A fairly recent concern for some parents is that of environmental dangers. Try to avoid traffic jams that cause pollution by choosing less busy times to go out in the car. If you're caught in heavy traffic, close the car windows and turn on air conditioning, if possible. If you live in the city, and especially if you child has asthma or other lung problems, avoid walking very far on crowded streets in hot, muggy weather.
- Set a small baby in his or her infant seat, propped up in the grocery cart seat. Or prop the infant in one of the small basket carriers supermarkets supply, with blankets to keep him or her steady. Place it in the cart. Some infant-only safety seats have special clips for attachments to shopping carts.
- Carry a safety strap for a child who can sit in the seat, so he or she can't stand up and fall out, if the cart doesn't have one. Falls from shopping carts are among the leading causes of severe head injuries to children treated in emergency rooms. Don't allow your child to ride "in" the cart basket, ride or climb on the front sides of one, or allow an older child to push the cart with another child in it.
- Take your baby on mall shopping trips in either a backpack, which has the advantage of leaving your hands free, or in a stroller.
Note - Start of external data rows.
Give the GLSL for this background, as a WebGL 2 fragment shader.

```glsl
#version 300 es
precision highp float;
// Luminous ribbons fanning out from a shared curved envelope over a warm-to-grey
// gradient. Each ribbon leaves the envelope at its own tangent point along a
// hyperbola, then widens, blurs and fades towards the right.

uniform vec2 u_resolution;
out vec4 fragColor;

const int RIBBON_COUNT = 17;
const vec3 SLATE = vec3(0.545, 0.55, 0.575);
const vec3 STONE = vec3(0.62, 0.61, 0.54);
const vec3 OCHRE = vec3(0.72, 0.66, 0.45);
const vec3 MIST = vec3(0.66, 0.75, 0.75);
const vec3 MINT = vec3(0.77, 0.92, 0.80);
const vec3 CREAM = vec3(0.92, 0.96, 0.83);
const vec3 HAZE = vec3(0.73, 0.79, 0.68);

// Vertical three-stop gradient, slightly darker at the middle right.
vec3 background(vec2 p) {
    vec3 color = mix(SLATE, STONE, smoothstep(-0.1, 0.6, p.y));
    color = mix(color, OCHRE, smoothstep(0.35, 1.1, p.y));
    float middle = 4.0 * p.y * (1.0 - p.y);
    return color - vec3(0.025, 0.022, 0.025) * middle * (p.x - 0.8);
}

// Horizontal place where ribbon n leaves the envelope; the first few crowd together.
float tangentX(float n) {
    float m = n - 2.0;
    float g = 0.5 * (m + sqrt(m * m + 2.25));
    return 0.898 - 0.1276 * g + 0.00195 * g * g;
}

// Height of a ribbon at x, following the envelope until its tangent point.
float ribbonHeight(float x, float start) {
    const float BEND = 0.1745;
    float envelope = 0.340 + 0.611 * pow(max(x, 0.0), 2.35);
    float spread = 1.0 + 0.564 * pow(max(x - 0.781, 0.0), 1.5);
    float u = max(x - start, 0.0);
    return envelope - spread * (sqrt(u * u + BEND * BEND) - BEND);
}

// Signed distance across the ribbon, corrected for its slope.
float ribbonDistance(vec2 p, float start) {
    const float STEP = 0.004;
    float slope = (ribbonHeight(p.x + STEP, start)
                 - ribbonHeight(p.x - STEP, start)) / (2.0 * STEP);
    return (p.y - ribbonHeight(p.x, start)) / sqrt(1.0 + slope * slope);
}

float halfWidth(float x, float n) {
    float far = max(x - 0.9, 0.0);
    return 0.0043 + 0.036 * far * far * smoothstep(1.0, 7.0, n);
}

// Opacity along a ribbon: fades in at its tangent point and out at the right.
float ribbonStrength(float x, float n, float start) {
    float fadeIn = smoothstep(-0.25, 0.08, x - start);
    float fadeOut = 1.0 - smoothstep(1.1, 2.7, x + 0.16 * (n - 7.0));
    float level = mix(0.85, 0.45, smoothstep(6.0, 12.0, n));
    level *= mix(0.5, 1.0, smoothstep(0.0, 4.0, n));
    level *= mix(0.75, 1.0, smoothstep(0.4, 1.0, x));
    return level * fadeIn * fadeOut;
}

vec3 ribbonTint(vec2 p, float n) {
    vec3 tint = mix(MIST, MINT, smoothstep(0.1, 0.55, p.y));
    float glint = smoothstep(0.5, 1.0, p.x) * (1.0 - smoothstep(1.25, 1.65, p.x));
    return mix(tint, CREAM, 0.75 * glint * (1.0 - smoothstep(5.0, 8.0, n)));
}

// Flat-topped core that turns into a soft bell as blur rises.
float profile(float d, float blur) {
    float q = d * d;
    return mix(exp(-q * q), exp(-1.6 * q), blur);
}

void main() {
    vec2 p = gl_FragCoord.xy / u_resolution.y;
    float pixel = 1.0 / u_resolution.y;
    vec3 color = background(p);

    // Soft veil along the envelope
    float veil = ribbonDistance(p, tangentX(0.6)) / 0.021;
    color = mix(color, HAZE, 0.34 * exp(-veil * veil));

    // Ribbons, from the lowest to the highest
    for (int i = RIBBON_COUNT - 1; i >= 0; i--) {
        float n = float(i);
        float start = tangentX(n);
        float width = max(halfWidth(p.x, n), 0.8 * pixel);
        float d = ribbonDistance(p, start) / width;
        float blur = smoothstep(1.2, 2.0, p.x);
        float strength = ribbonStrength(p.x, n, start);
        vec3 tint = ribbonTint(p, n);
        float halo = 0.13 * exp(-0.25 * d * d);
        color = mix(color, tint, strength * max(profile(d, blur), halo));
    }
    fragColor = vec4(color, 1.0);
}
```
If your child insists on walking, use a harness.
- Hold your baby on an escalator. It's mandatory. Holding any child you can lift is safest.
- Hold an older child's hand and don't allow playing or sitting on an escalator. Face forward and hold the handrail. Be aware that loose items like shoelaces and mittens can get trapped in the floor edges and cause entrapment.(There are emergency shutoff buttons at the top and bottom of the escalator, usually on the right side when facing the stairs.)
- Don't let your child wander about a store, touching and handling merchandise. Besides annoying shopkeepers and possibly breaking something you'll have to pay for, the child may injure himself or herself on something sharp or otherwise harmful.
- Do not let your child go to the bathroom alone. Only let a child go alone when you are familiar with the place, know it is clean, and can see the door plainly.
- Have a plan where to meet or how to find each other if separated. Let a child know to ask a sales person to help them.
- Teach your children NEVER to leave a store with an unknown person NO MATTER WHAT that person tells them. And let them know it is never okay to leave a store to try and find your car in the parking lot.